There are many things to think about before deciding to take part in a research study. Here are answers to some commonly asked questions.
Before a new medication or treatment can become a standard practice of care it must go through research phases.
Each research phase must:
It is useful to know what phase the study is in to help you understand the goals of the research. A person from the research team will be able to tell you this information.
Taking part in research can look a lot like the regular medical care your child receives at a doctor’s office, clinic or hospital. Sometimes doctors also do research. It is important to talk with your doctor and the research team about the differences between the research and your child’s regular medical care.
In medical care, the doctor or your care team develops a plan of care tailored for your child.
When your child takes part in a study, the research team follows a set plan called a study protocol. The goal of research is to add to medical knowledge that might lead to improved treatments for children in the future. Your child might or might not benefit directly from being in a research study.
Learn more on the How to Participate in a Research Study page.
Safety is our main priority at Seattle Children’s. All studies follow strict regulations and guidelines:
Before your child joins a study, the research team will explain any risks of participating. The potential risks and potential benefits are listed on the consent and assent documents that you and your child will review with someone from the research team before joining a study.
Being in a study is voluntary. Your child can stop participating in a study at any time without it affecting your regular medical care at Seattle Children’s.
You might be asked to fill out a survey to share why you decided to stop taking part in the study. Filling out the survey is voluntary.
Yes. Your child will go to any scheduled medical appointments while in a study.
It’s important to tell your child’s doctor that your child is in a research study. Ask your doctor to talk with the researcher team to make sure there is no conflict with the medicines or treatments your child is currently taking.
We have worked with many families from around the country and the world, and have many services in place to help support you if you are coming from elsewhere. These include:
It depends on the study. Some studies can be as simple as filling out an online questionnaire. Other studies require you to come in for regular study visits.
Most of the time, patients need to receive study treatments at Seattle Children’s. Sometimes treatments — or at least some parts of treatment — can be safely given by your child’s doctor or a specialist close to home. We are happy to talk with you and your local doctor about whether this might be an option for your child.
If a study is of interest to you, contact the person listed to find out more information. They can help you determine if your child is a good fit for a particular study.
The answer depends on the trial.
In a phase 3 trial, neither you nor the research team will decide which treatment your child gets. A computer program will randomly assign your child to one group or the other. Researchers do a phase 3 study when they have reason to think the experimental therapy may be at least as safe and effective as the standard. But there is no guarantee – they are doing the study to find out.
When your child takes part in a research study here, a team of people provides the many types of care your child may need aside from the treatment being studied. You may be connected with professionals from many other areas of the hospital, such as nurses, dietitians, child life specialists, social workers, pharmacists, palliative care specialists and others. We have a large network to help support your child and your family.

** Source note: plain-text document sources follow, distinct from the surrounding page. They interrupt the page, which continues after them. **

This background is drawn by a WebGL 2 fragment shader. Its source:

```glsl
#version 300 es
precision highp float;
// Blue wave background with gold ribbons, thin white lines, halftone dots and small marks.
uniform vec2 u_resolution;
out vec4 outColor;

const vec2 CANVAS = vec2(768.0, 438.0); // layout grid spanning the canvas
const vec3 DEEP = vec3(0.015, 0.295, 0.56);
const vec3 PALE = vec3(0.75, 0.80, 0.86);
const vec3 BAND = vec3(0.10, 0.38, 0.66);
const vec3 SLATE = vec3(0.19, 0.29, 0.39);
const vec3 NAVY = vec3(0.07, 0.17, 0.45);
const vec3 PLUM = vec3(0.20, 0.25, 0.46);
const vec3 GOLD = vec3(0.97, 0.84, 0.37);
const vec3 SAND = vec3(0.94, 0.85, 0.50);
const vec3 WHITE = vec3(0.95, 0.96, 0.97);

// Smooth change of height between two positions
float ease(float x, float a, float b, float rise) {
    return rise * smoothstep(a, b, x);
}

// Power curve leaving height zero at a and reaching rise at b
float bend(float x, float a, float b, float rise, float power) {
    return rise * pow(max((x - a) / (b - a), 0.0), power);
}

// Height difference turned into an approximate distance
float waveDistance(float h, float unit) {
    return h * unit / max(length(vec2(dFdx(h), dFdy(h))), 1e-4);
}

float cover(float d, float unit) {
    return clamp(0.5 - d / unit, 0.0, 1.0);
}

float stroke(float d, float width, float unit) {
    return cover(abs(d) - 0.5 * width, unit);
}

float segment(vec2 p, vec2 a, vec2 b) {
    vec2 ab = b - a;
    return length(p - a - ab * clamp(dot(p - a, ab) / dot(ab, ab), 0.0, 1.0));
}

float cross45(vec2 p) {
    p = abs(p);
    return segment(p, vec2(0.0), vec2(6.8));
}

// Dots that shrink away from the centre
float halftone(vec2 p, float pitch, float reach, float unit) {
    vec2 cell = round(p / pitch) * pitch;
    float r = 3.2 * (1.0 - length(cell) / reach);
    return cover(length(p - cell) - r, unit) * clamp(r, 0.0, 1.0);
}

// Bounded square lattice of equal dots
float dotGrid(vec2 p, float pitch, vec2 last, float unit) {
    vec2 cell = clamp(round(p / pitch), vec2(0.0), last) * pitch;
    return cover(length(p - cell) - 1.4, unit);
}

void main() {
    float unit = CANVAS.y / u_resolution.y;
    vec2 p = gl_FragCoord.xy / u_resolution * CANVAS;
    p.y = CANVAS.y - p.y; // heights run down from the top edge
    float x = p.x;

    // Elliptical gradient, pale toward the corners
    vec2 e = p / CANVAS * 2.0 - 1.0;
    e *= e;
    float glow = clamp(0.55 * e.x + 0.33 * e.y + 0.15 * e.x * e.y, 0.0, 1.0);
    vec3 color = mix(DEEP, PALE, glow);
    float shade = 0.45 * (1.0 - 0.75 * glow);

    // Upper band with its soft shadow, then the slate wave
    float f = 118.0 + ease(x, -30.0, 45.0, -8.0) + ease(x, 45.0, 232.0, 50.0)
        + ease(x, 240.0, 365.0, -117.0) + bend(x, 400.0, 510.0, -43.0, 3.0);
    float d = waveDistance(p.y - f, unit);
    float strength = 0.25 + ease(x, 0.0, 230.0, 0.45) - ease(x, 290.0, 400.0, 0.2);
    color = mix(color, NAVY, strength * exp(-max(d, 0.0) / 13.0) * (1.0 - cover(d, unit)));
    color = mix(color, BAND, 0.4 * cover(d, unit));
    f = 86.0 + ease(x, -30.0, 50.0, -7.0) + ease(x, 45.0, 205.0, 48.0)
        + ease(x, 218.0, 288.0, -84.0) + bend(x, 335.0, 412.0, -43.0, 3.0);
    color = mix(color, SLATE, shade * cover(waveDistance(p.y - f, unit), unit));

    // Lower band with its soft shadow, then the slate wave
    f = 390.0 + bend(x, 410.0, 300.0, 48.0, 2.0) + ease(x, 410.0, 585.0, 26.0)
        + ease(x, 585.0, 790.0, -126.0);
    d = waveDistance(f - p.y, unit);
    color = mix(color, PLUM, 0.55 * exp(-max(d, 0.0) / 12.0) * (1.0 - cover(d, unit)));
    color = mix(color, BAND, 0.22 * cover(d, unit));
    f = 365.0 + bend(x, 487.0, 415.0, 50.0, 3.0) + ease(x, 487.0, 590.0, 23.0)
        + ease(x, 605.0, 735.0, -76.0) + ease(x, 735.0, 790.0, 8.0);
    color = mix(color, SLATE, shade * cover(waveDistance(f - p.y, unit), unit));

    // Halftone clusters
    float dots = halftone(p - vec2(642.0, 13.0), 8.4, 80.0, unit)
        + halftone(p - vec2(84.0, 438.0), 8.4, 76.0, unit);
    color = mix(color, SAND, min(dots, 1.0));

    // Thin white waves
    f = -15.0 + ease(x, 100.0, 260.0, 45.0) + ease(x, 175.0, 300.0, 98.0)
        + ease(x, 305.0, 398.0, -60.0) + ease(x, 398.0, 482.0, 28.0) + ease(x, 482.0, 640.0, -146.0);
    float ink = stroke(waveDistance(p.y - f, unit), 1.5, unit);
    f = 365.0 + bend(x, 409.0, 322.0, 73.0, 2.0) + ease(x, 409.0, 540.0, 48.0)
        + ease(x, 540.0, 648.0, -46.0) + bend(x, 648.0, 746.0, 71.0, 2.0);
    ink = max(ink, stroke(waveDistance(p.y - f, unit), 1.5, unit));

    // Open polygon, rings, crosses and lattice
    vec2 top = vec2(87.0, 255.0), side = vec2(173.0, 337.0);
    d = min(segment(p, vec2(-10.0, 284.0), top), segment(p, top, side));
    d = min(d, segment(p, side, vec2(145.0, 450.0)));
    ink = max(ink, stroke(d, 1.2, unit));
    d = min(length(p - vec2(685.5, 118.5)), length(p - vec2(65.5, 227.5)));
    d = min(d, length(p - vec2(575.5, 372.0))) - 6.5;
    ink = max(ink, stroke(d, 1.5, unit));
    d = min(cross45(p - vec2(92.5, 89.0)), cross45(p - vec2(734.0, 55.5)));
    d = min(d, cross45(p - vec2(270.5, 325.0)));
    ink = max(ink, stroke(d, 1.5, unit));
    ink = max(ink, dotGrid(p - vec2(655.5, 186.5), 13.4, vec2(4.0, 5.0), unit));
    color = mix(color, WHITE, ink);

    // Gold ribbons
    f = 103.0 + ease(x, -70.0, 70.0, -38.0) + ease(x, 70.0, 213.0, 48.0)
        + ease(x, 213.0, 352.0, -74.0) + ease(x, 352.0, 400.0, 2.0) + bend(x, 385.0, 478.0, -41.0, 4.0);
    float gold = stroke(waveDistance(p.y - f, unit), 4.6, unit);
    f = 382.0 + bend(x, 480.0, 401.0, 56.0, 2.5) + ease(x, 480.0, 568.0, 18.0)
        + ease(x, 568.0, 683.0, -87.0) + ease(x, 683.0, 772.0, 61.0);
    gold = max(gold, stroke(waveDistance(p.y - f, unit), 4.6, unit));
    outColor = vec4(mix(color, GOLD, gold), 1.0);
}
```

Taking part in research can raise financial questions for families. You might wonder: “Do we get paid to take part in a study? Do we have to pay for study treatments? Will our insurance pay?”
Patients and families usually do not get paid to take part in cancer clinical trials at Seattle Children’s.
In phase 1 and phase 2 studies of drugs, usually the drugs are provided at no charge. If your child has health insurance, the benefits may apply to other costs related to your child’s care.
Our staff is experienced at working with families and insurers to advocate for coverage. We can help you find out what your insurance will cover. You may also pay for care yourself or apply for financial assistance. Our social workers can also connect you to organizations that offer support to help meet the costs of care.
Find out how Seattle Children's researchers are making a difference.